__Description of the task__
Go line by line through the data below and count those that hold "arrowhead". Return only the number.

### Available data

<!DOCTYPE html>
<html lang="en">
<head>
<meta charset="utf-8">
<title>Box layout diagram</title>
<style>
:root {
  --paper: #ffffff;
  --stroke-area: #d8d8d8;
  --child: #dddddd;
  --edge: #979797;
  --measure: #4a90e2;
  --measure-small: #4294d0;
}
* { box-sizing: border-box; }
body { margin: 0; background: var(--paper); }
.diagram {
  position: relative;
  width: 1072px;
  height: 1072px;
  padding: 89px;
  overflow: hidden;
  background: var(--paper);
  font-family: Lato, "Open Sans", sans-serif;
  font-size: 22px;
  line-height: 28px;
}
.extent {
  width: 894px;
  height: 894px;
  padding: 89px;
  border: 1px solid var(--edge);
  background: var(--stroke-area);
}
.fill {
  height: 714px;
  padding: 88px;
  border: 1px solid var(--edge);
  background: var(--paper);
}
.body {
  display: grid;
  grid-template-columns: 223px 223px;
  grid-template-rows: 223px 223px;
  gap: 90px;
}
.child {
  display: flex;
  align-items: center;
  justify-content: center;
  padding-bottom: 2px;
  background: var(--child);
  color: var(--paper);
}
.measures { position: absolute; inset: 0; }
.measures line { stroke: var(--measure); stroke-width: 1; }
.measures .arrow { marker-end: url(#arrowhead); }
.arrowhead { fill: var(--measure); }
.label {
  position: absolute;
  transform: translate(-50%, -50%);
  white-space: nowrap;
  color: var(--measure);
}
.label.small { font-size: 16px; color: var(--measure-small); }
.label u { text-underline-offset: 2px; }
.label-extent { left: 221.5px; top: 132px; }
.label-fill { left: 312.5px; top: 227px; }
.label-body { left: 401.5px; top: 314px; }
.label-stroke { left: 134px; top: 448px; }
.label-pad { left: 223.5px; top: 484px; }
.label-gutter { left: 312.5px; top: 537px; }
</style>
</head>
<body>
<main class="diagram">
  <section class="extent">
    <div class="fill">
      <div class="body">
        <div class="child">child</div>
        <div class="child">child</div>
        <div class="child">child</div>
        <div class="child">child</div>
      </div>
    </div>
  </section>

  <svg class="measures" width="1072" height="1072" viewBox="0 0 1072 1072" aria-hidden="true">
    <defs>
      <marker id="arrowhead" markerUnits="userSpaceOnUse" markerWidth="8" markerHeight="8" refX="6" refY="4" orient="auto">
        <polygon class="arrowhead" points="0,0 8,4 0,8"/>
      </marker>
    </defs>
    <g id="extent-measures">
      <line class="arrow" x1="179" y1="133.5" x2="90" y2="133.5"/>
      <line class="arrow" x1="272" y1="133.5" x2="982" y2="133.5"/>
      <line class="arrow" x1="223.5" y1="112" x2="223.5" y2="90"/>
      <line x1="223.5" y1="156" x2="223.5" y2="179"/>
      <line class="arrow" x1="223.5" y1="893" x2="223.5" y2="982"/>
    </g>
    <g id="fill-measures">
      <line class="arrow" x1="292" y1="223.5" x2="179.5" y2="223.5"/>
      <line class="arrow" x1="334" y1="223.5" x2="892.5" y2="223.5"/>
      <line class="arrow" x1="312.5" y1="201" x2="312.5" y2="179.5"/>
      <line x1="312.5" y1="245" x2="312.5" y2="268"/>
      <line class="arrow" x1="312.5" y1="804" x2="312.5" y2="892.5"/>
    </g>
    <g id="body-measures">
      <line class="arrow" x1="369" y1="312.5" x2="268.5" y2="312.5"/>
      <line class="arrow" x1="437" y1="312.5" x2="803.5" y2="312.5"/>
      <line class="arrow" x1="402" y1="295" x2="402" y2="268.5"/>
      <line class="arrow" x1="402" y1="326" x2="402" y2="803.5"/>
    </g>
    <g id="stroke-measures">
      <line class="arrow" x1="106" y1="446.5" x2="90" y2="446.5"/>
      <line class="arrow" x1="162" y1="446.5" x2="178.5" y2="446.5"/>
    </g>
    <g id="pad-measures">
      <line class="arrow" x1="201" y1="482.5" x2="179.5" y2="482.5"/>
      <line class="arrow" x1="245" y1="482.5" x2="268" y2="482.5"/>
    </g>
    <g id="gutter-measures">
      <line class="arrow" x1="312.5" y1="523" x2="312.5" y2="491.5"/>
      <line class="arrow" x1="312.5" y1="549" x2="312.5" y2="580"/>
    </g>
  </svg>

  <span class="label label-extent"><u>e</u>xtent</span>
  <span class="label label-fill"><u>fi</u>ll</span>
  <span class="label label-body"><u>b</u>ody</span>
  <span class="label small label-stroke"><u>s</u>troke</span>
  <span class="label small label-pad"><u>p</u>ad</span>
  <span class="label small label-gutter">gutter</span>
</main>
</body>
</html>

######

__Exercise result__
4